The society is now doing all sorts of interesting things, like trying to get Natural History into local schools as a core part of the curriculum, trying to open up the Hancock collection (which is full of good stuff, including 4 Slender-billed Curlews and a Great Auk) for research and more.

So, it may be worth getting involved!

And now, to the weather....

Sunday, December 04, 2011

Barns and Trees.



A cold but fine day with only a light NW breeze. Quite nice for the time of year.

Around about the village today. First off, a dog walk north to Cullernose Point found a nice fw Mediterranean Gull with other gulls and pigeons feeding in stubble. A flock of 12 grey geese came right over head and looked very like Beans but I can't be sure. Pity that, that's a good bird for the patch.
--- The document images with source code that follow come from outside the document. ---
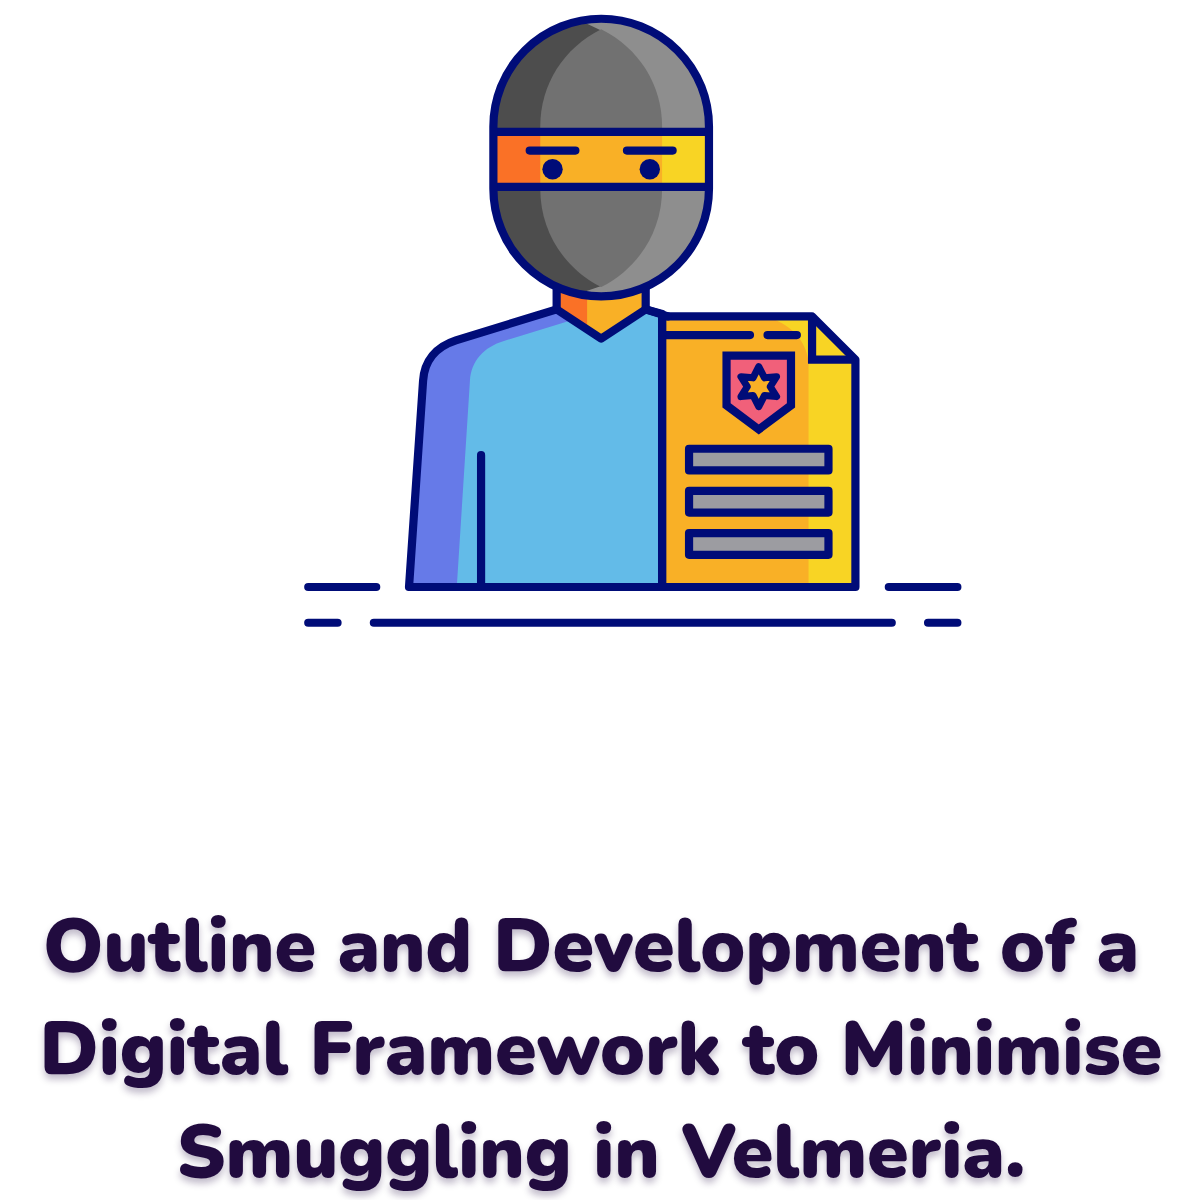
<!DOCTYPE html>
<html lang="en">
<head>
<meta charset="utf-8">
<title>Outline and Development of a Digital Framework to Minimise Smuggling in Velmeria</title>
<link rel="stylesheet" href="https://fonts.googleapis.com/css2?family=Nunito:wght@900&amp;display=swap">
<style>
  :root {
    --paper: #ffffff;
    --title: #210b3f;
    --ink: #000c78;
    --mask-dark: #4d4d4d;
    --mask-mid: #717171;
    --mask-light: #8e8e8e;
    --orange: #fa7126;
    --amber: #f9b026;
    --yellow: #f8d424;
    --shirt: #63bbe8;
    --shirt-shade: #667ae8;
    --shield: #f1607a;
    --bar: #9c9ca1;
  }
  * { box-sizing: border-box; }
  html, body { margin: 0; padding: 0; overflow: hidden; background: var(--paper); }
  .poster {
    position: relative;
    width: 1200px;
    height: 1200px;
    overflow: hidden;
    background: var(--paper);
  }
  .illustration {
    position: absolute;
    left: 0;
    top: 0;
    width: 1200px;
    height: 703px;
    display: block;
  }
  .title {
    position: absolute;
    left: 0;
    top: 895px;
    width: 1202px;
    margin: 0;
    font-family: "Nunito", "Nunito Sans", sans-serif;
    font-weight: 900;
    font-size: 75px;
    line-height: 103px;
    text-align: center;
    white-space: nowrap;
    color: var(--title);
    text-shadow: 0 5px 7px rgba(33, 11, 63, 0.28);
  }
  .title span { display: block; }
  .title .first-line { position: relative; left: -10px; }

  .outline { fill: none; stroke: var(--ink); stroke-width: 7; stroke-linecap: round; stroke-linejoin: round; }
  .outline-sharp { stroke-linejoin: miter; stroke-linecap: butt; }
  .ink-dot { fill: var(--ink); }
  .mask-dark { fill: var(--mask-dark); }
  .mask-mid { fill: var(--mask-mid); }
  .mask-light { fill: var(--mask-light); }
  .orange { fill: var(--orange); }
  .amber { fill: var(--amber); }
  .yellow { fill: var(--yellow); }
  .shirt { fill: var(--shirt); }
  .shirt-shade { fill: var(--shirt-shade); }
  .shield { fill: var(--shield); }
  .text-bar { fill: var(--bar); }
</style>
</head>
<body>
<main class="poster">
  <svg class="illustration" viewBox="0 0 1024 600" preserveAspectRatio="xMidYMin meet" role="img" aria-label="Masked figure beside a document with a shield badge">
    <defs>
      <path id="head-shape" d="M421 108A92 92 0 0 1 605 108V161A92 92 0 0 1 421 161Z"/>
      <path id="shirt-shape" d="M475 264L389 290.500C372 296 362 308 361 325L349 501H565V268L551 264L513 289Z"/>
      <path id="neck-shape" d="M475 246V264L513 289L551 264V246Z"/>
      <path id="sheet-shape" d="M565 270H693L730 307V501H565Z"/>
      <rect id="document-bar" x="588" y="383" width="119" height="18.500"/>
      <clipPath id="head-clip"><use href="#head-shape"/></clipPath>
      <clipPath id="shirt-clip"><use href="#shirt-shape"/></clipPath>
      <clipPath id="neck-clip"><use href="#neck-shape"/></clipPath>
      <clipPath id="sheet-clip"><use href="#sheet-shape"/></clipPath>
    </defs>

    <g id="document">
      <g clip-path="url(#sheet-clip)">
        <rect class="amber" x="560" y="262" width="180" height="245"/>
        <path class="yellow" d="M653 270C674 276 688 290 690 309V506H740V262H653Z"/>
      </g>
      <use href="#sheet-shape" class="outline"/>
      <path class="outline outline-sharp" d="M693 270V307H730"/>
      <path class="outline" d="M568 286H640M655 286H680"/>
      <g id="badge">
        <path class="outline outline-sharp shield" style="fill:var(--shield)" d="M620 303.500H675V346L647.500 366.500L620 346Z"/>
        <path class="outline" style="fill:var(--amber);stroke-width:6" d="M647.500 313L652.400 322.500L662.700 321.500L657.300 330L662.700 338.500L652.400 337.500L647.500 347L642.600 337.500L632.300 338.500L637.700 330L632.300 321.500L642.600 322.500Z"/>
      </g>
      <g id="text-bars" class="outline" style="fill:var(--bar)">
        <use href="#document-bar"/>
        <use href="#document-bar" y="36"/>
        <use href="#document-bar" y="72"/>
      </g>
    </g>

    <g id="neck">
      <g clip-path="url(#neck-clip)">
        <rect class="amber" x="470" y="240" width="86" height="55"/>
        <rect class="orange" x="470" y="240" width="31" height="55"/>
      </g>
      <path class="outline outline-sharp" d="M475 246V264M551 246V264"/>
    </g>

    <g id="shirt">
      <g clip-path="url(#shirt-clip)">
        <rect class="shirt" x="340" y="255" width="230" height="250"/>
        <path class="shirt-shade" d="M475 258L385 285L350 320L340 505H389.500L401 325C402 308 413 296 430 291L489 273Z"/>
      </g>
      <path class="outline outline-sharp" d="M475 264L389 290.500C372 296 362 308 361 325L349 501H565V268L551 264L513 289Z" style="stroke-linejoin:round"/>
      <path class="outline" d="M551 264L570 270M410.500 388.500V500"/>
    </g>

    <g id="head">
      <g clip-path="url(#head-clip)">
        <rect class="mask-dark" x="415" y="10" width="98" height="250"/>
        <path class="mask-light" d="M490 10H612V260H490V252L513 244V26L496 18Z"/>
        <path class="mask-mid" d="M513 25C481 41 461 72 461 108V161C461 197 481 229 513 245C545 229 565 197 565 161V108C565 72 545 41 513 25Z"/>
        <g id="eye-band">
          <rect class="amber" x="415" y="112" width="196" height="48"/>
          <rect class="orange" x="415" y="112" width="46" height="48"/>
          <rect class="yellow" x="565" y="112" width="46" height="48"/>
          <path class="outline" d="M421 112.500H605M421 159.500H605"/>
        </g>
      </g>
      <use href="#head-shape" class="outline"/>
      <path class="outline" d="M452 128.500H491M535 128.500H574"/>
      <circle class="ink-dot" cx="471.500" cy="144.500" r="8.700"/>
      <circle class="ink-dot" cx="554.500" cy="144.500" r="8.700"/>
    </g>

    <path id="ground-lines" class="outline" d="M263 501H321M758.500 501H817M263 531.500H288M319 531.500H761M792 531.500H817"/>
  </svg>

  <h1 class="title">
    <span class="first-line">Outline and Development of a</span>
    <span>Digital Framework to Minimise</span>
    <span>Smuggling in Velmeria.</span>
  </h1>
</main>
</body>
</html>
Back home, Tree Sparrows are now up to 14 and are second only to House Sparrow for most abundant garden bird. A Sparrowhawk did its best to reduce their numbers, but it nearly became lunch itself when a neighbours cat lunged at it, flushing the whole garden.

The Barn Owls looked nice catching some rays while they still can.

Further up just past the Hall a very dark Red Squirrel complete with black tail was caching food right on the roadside. Whats the betting it gets flattened this week. I hope it goes back into the woods...

At dusk we walked down to the pond where things have gone quiet since being shot last weekend, but a Goldeneye skulked along the edge and 2 Woodcocks flushed in Village Wood.

.

Saturday, December 03, 2011

Patch List 2011

I thought my list ( see right column) was a bit light. I have double checked and find that I have missed off a whopping - 17 species! They are -

Canada Goose
Gadwall
Teal
Tufted Duck
Fulmar
Manx Shearwater
Ringed Plover
Golden Plover
Lapwing
Knot
Common Sandpiper
Feral Pigeon
Kingfisher
Sedge Warbler
Whitethroat
Brambling
Linnet

Taking the list up to a respectable 154 ( 2010 - 161, 2009 - 147). some very common species there that have been overlooked.

Note to self, must do better with record keeping in 2012. I've been concentrating on the moths too much!

Friday, December 02, 2011

In the spotlight...


Headlights really. On the way home from work tonight I was pleased I took the decision to use the A1 rather than the coastal route. As I came off the small sliproad roundabout at Stannington, I noticed a very nice Long eared Owl perched on top of a verge-side bush, nicely lit by overhead lights and car headlights.

The long 'ear' feathers were blown forward by the breeze giving it a very distinctive outline.

A brief but great view of a lovely bird...